  • Obtain landowner permission to collect artifacts

  • Limit collecting to the ground surface or plowzone, where impacts to sites due to collecting can be more readily mitigated than when uncontrolled excavation has occurred

  • Record and are willing to share at least basic provenience information for collected artifacts

  • Avoid commercializing their artifact collections

  • Serve as strong stewards for their collections during and beyond their lifetime

The task force uses the term “responsive collector” to refer to collectors who are not yet aware of archaeological standards and therefore may not have maintained them, but who are receptive to learning and applying them.

Because, as stipulated, collecting is popular, cannot be stopped, and alters the documented record, our only recourse for the sake of preservation and research is collaboration as a cornerstone of appropriate relationships with collectors.  The task force emphasizes the following points as keys to successful collaboration among stakeholders:

  • Collaboration can only succeed in an atmosphere of respect. Professional archaeologists must respect non-professionals for their particular knowledge and experiences, and professionals should expect respect from non-professionals in return.
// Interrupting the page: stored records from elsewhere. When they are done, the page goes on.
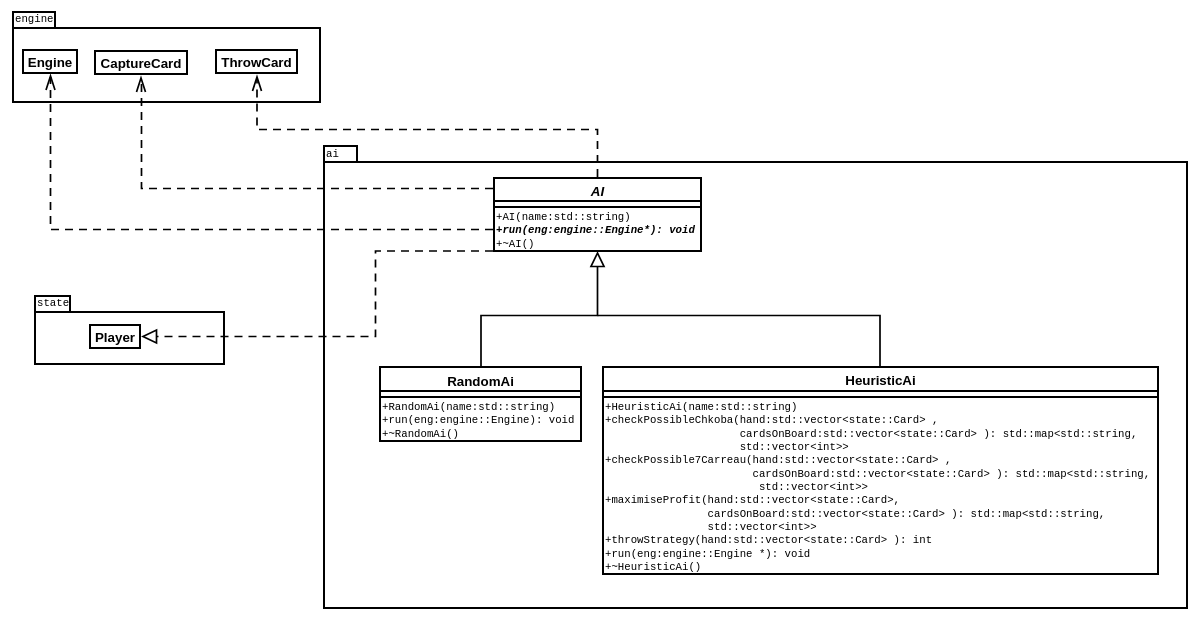
<!DOCTYPE html>
<html lang="en">
<head>
<meta charset="utf-8">
<title>AI class diagram</title>
<style>
:root {
  --ink: #000;
  --paper: #fff;
  --stroke: 2px solid var(--ink);
  --mono: "Liberation Mono", monospace;
  --sans: "Liberation Sans", sans-serif;
}
* { box-sizing: border-box; margin: 0; padding: 0; }
html, body { width: 1200px; height: 618px; overflow: hidden; background: var(--paper); }
.diagram { position: relative; width: 1200px; height: 618px; color: var(--ink); }

.package, .class, .connectors { position: absolute; }
.package { display: flex; flex-direction: column; align-items: flex-start; }
.package-tab {
  height: 18px; margin-bottom: -2px; padding-left: 1px; flex: none;
  border: var(--stroke); font: 10.7px/13px var(--mono);
}
.package-body { flex: 1; width: 100%; border: var(--stroke); }
.package-engine { left: 12px; top: 11px; width: 309px; height: 92px; }
.package-engine .package-tab { width: 44px; }
.package-state { left: 34px; top: 295px; width: 191px; height: 70px; }
.package-state .package-tab { width: 37px; }
.package-ai { left: 323px; top: 145px; width: 865px; height: 464px; }
.package-ai .package-tab { width: 35px; line-height: 15px; }

.connectors { left: 0; top: 0; fill: none; stroke: var(--ink); stroke-width: 1.7; }
.dependency { stroke-dasharray: 8 6; }
.triangle { fill: var(--paper); }

.class { display: flex; flex-direction: column; border: var(--stroke); background: var(--paper); }
.class-name {
  flex: none; height: 24px; padding-top: 3px; border-bottom: var(--stroke);
  font: bold 13.35px/19px var(--sans); text-align: center; white-space: nowrap;
}
.attributes { flex: none; height: 6px; border-bottom: var(--stroke); }
.operations { padding: 3px 0 0 1px; list-style: none; font: 10.7px/13.35px var(--mono); white-space: pre; }
.abstract { font-style: italic; font-weight: bold; }

.brief { height: 25px; }
.brief .class-name { height: 21px; padding-top: 3px; line-height: 18px; border: 0; }
.class-engine { left: 22px; top: 49px; width: 56px; }
.class-capture { left: 94px; top: 50px; width: 94px; }
.class-throw { left: 215px; top: 49px; width: 83px; }
.class-player { left: 89px; top: 324px; width: 52px; }
.class-ai { left: 493px; top: 177px; width: 209px; height: 75px; }
.class-ai .class-name { height: 23px; }
.class-random { left: 379px; top: 366px; width: 203px; height: 76px; }
.class-random .class-name { padding-top: 4px; }
.class-heuristic { left: 602px; top: 366px; width: 557px; height: 209px; }
</style>
</head>
<body>
<main class="diagram">
  <section class="package package-engine"><p class="package-tab">engine</p><div class="package-body"></div></section>
  <section class="package package-ai"><p class="package-tab">ai</p><div class="package-body"></div></section>
  <section class="package package-state"><p class="package-tab">state</p><div class="package-body"></div></section>

  <article class="class brief class-engine"><h2 class="class-name">Engine</h2></article>
  <article class="class brief class-capture"><h2 class="class-name">CaptureCard</h2></article>
  <article class="class brief class-throw"><h2 class="class-name">ThrowCard</h2></article>
  <article class="class brief class-player"><h2 class="class-name">Player</h2></article>

  <article class="class class-ai">
    <h2 class="class-name abstract">AI</h2>
    <div class="attributes"></div>
    <ul class="operations"><li>+AI(name:std::string)</li><li class="abstract">+run(eng:engine::Engine*): void</li><li>+~AI()</li></ul>
  </article>

  <article class="class class-random">
    <h2 class="class-name">RandomAi</h2>
    <div class="attributes"></div>
    <ul class="operations"><li>+RandomAi(name:std::string)</li><li>+run(eng:engine::Engine): void</li><li>+~RandomAi()</li></ul>
  </article>

  <article class="class class-heuristic">
    <h2 class="class-name">HeuristicAi</h2>
    <div class="attributes"></div>
    <ul class="operations"><li>+HeuristicAi(name:std::string)</li><li>+checkPossibleChkoba(hand:std::vector&lt;state::Card&gt; ,
                     cardsOnBoard:std::vector&lt;state::Card&gt; ): std::map&lt;std::string,
                     std::vector&lt;int&gt;&gt;</li><li>+checkPossible7Carreau(hand:std::vector&lt;state::Card&gt; ,
                       cardsOnBoard:std::vector&lt;state::Card&gt; ): std::map&lt;std::string,
                        std::vector&lt;int&gt;&gt;</li><li>+maximiseProfit(hand:std::vector&lt;state::Card&gt;,
                cardsOnBoard:std::vector&lt;state::Card&gt; ): std::map&lt;std::string,
                std::vector&lt;int&gt;&gt;</li><li>+throwStrategy(hand:std::vector&lt;state::Card&gt; ): int</li><li>+run(eng:engine::Engine *): void</li><li>+~HeuristicAi()</li></ul>
  </article>

  <svg class="connectors" width="1200" height="618" viewBox="0 0 1200 618" aria-hidden="true">
    <defs><path id="open-arrow" d="M-4.5 14L0 0L4.5 14"/></defs>
    <g class="dependency">
      <polyline points="597.5,177 597.5,129.5 257,129.5 257,78"/>
      <polyline points="493,188.5 141.5,188.5 141.5,79"/>
      <polyline points="493,229.5 50.5,229.5 50.5,77"/>
      <polyline points="493,251 375.5,251 375.5,336.5 156,336.5"/>
    </g>
    <use href="#open-arrow" x="257" y="77"/>
    <use href="#open-arrow" x="141" y="78"/>
    <use href="#open-arrow" x="50.5" y="76"/>
    <polygon class="triangle" points="143,336.5 156.5,330 156.5,343"/>
    <polyline points="597.5,266 597.5,315.5 481,315.5 481,367"/>
    <polyline points="597.5,315.5 880,315.5 880,367"/>
    <polygon class="triangle" points="597.5,253 591,266.5 604,266.5"/>
  </svg>
</main>
</body>
</html>
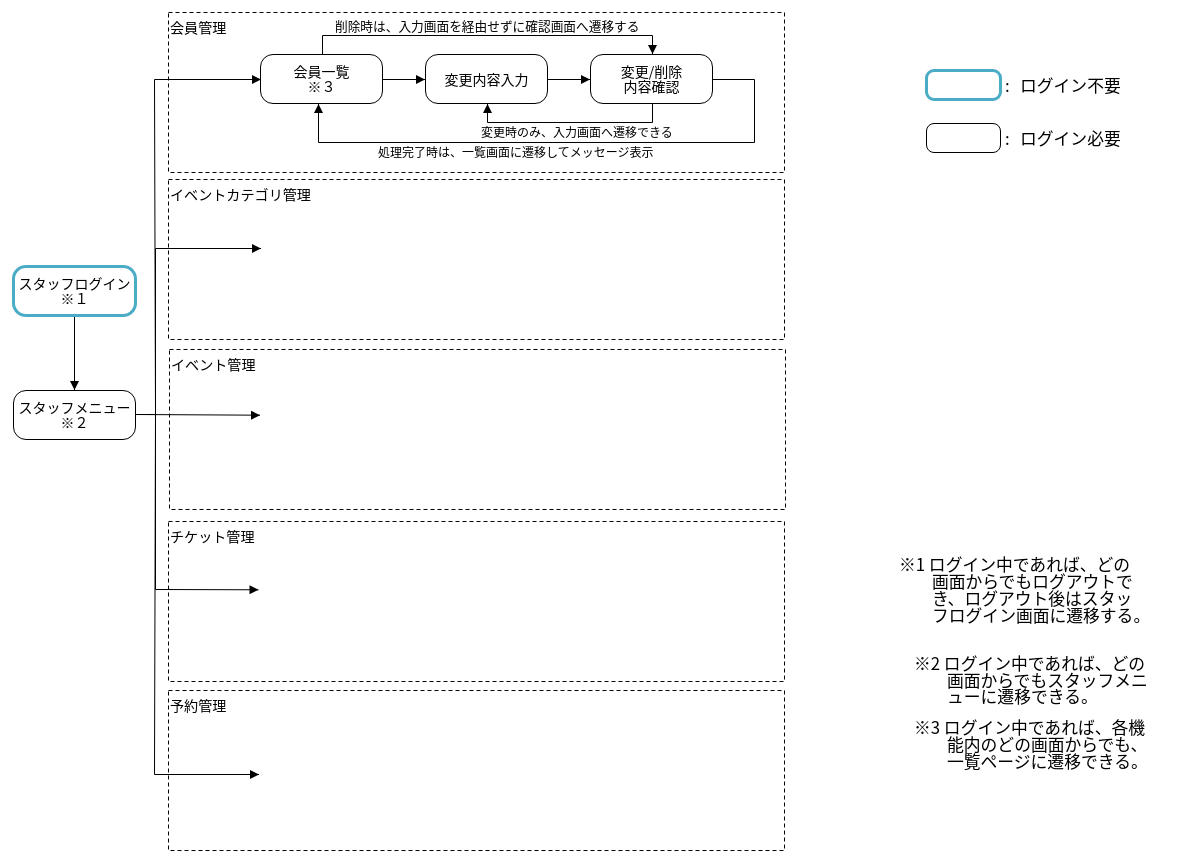
<!DOCTYPE html>
<html lang="ja">
<head>
<meta charset="utf-8">
<title>スタッフ画面遷移図</title>
<style>
:root { --ink: #000; --paper: #fff; --open: #4bacc6; }
* { box-sizing: border-box; margin: 0; padding: 0; }
body { width: 1182px; height: 863px; overflow: hidden; background: var(--paper); }
.diagram {
  position: relative; width: 1182px; height: 863px; overflow: hidden;
  color: var(--ink); font: 14px/15px "Noto Sans CJK JP", sans-serif;
  text-spacing-trim: space-all; white-space: nowrap;
}
.area { position: absolute; left: 168px; width: 617px; height: 161px; }
.area svg { position: absolute; inset: 0; }
.area h2 { position: absolute; left: 2px; top: 7px; font-size: 14.1px; font-weight: 400; line-height: 16px; }
.members { top: 12px; }
.categories { top: 179px; }
.events { top: 349px; left: 169px; }
.tickets { top: 521px; }
.bookings { top: 690px; }
.links { position: absolute; left: 0; top: 0; fill: none; stroke: var(--ink); }
.screen {
  position: absolute; width: 123px; height: 50px;
  display: flex; align-items: center; justify-content: center; text-align: center;
  background: var(--paper); border: 1px solid var(--ink); border-radius: 13px;
}
.screen.open, .swatch.open { border: 3px solid var(--open); }
.login { left: 12px; top: 265px; width: 125px; height: 52px; border-radius: 14px; }
.menu { left: 13px; top: 390px; }
.list { left: 260px; top: 54px; }
.input { left: 425px; top: 54px; }
.confirm { left: 590px; top: 54px; }
.caption { position: absolute; font-size: 12px; line-height: 16px; }
.skip { left: 335px; top: 18px; font-size: 12.7px; }
.back { left: 481px; top: 124px; }
.done { left: 378px; top: 144px; }
.legend {
  position: absolute; left: 925px; top: 69px; list-style: none;
  display: grid; row-gap: 21px; font-size: 16.8px; line-height: 20px;
}
.legend li { display: flex; align-items: center; height: 32px; }
.swatch { width: 75px; height: 30px; margin: 0 1px; border: 1px solid var(--ink); border-radius: 8px; }
.swatch.open { width: 77px; height: 32px; margin: 0; border-radius: 9px; }
.colon { width: 18px; padding-left: 3px; }
.notes { position: absolute; left: 899px; top: 556px; font-size: 16.8px; line-height: 16.9px; }
.notes p { padding-left: 33px; text-indent: -33px; }
.notes p + p { margin: 31px 0 0 15px; }
.notes p + p + p { margin-top: 14px; }
</style>
</head>
<body>
<main class="diagram">
  <svg width="0" height="0" style="position:absolute" aria-hidden="true">
    <defs>
      <rect id="dashed-frame" x="0.5" y="0.5" width="616" height="160" fill="none" stroke="#000" stroke-dasharray="4 3"/>
    </defs>
  </svg>

  <section class="area members"><svg width="617" height="161"><use href="#dashed-frame"/></svg><h2>会員管理</h2></section>
  <section class="area categories"><svg width="617" height="161"><use href="#dashed-frame"/></svg><h2>イベントカテゴリ管理</h2></section>
  <section class="area events"><svg width="617" height="161"><use href="#dashed-frame"/></svg><h2>イベント管理</h2></section>
  <section class="area tickets"><svg width="617" height="161"><use href="#dashed-frame"/></svg><h2>チケット管理</h2></section>
  <section class="area bookings"><svg width="617" height="161"><use href="#dashed-frame"/></svg><h2>予約管理</h2></section>

  <svg class="links" width="1182" height="863" aria-hidden="true">
    <defs>
      <marker id="arrow" markerUnits="userSpaceOnUse" markerWidth="9" markerHeight="9" refX="9" refY="4.5" orient="auto">
        <path d="M0 0L9 4.5L0 9Z" fill="#000" stroke="none"/>
      </marker>
    </defs>
    <g marker-end="url(#arrow)">
      <path d="M74.5 316V390"/>
      <path d="M136 414.5H155.5L154.5 79.5H261"/>
      <path d="M155.5 414.5V248.5H261"/>
      <path d="M136 414.5L260 415.2"/>
      <path d="M155.5 414.5V589.5L258.5 589.8"/>
      <path d="M155.5 414.5L154.5 774.5H259"/>
      <path d="M383 79.5H425"/>
      <path d="M548 79.5H590"/>
      <path d="M322.5 54V35.5H652.5V54"/>
      <path d="M652.5 104V122.5H487.5V104"/>
      <path d="M713 79.5H754.5V142.5H318.5V104"/>
    </g>
  </svg>

  <div class="screen open login">スタッフログイン<br>※１</div>
  <div class="screen menu">スタッフメニュー<br>※２</div>
  <div class="screen list">会員一覧<br>※３</div>
  <div class="screen input">変更内容入力</div>
  <div class="screen confirm">変更/削除<br>内容確認</div>

  <p class="caption skip">削除時は、入力画面を経由せずに確認画面へ遷移する</p>
  <p class="caption back">変更時のみ、入力画面へ遷移できる</p>
  <p class="caption done">処理完了時は、一覧画面に遷移してメッセージ表示</p>

  <ul class="legend">
    <li><span class="swatch open"></span><span class="colon">:</span>ログイン不要</li>
    <li><span class="swatch"></span><span class="colon">:</span>ログイン必要</li>
  </ul>

  <aside class="notes">
    <p>※1 ログイン中であれば、どの<br>画面からでもログアウトで<br>き、ログアウト後はスタッ<br>フログイン画面に遷移する。</p>
    <p>※2 ログイン中であれば、どの<br>画面からでもスタッフメニ<br>ューに遷移できる。</p>
    <p>※3 ログイン中であれば、各機<br>能内のどの画面からでも、<br>一覧ページに遷移できる。</p>
  </aside>
</main>
</body>
</html>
  • Collaboration among professionals, avocationals and collectors will often involve compromise. There is no perfect professional, no perfect avocational, and no perfect collector.  However, imperfect people can collaborate in good faith to improve care for and understanding of the archaeological record in its entirety.

  • Archaeologists must use both their common sense and their best training and skills as anthropologists to decide how to best engage responsible/responsive collectors in their work.

  • Collaboration must not lead professionals to breach the principles they have pledged to uphold as members of SAA or other archaeological organizations. Professionals have an obligation to know, understand, and apply those principles in their practice of archaeology.

  • Professionals can neither force nor should they expect collectors to follow the ethical principles to which professionals subscribe. However, professionals would do well to recognize that when they treat avocationals and collectors with respect and a spirit of non-condescending education, many collectors will voluntarily uphold most or all of the ethical principles professionals do.

  • Professionals and avocationals including collectors must recognize that people are capable of profound changes in their attitudes and behaviors. Archaeologists should not immediately dismiss prospective collector-collaborators because they at some point violated what we define today as basic standards for responsible collecting.  Likewise, collectors are encouraged not to “write off” all professional archaeologists because some have been disrespectful in the past.

  • Professionals and responsible/responsive collectors should collaborate in the documentation of private collections. SAA should consult European partners for models of collaboration that could be adapted to variable North, Central and South American circumstances.

  • Above all else, the key to productive collaboration lies in vastly increased public education and outreach by all archaeologists. To paraphrase the words of anthropological foremother Margaret Mead, archaeologists should never doubt that a small group of thoughtful, committed citizens can preserve the past; indeed, it’s the only thing that ever has.

    Peer-Reviewers:  Again, please provide feedback below, as part of the text itself using “comments,” in the body of an e-mail, or in whatever form works best for you.  Return your input to the TF member who sent you the draft, or if you are not sure where it originated, to TF chair Bonnie Pitblado (bonnie.pitblado@ou.edu).  You may also send responses by “snail mail” to Bonnie Pitblado:  455 W Lindsey St., Rm. 521, Norman, OK 73019.

    All responses will be kept confidential, and no reviewer names will be used in communications with SAA or in any other context.  The TF will be able to consider all feedback received by August 26, 2016.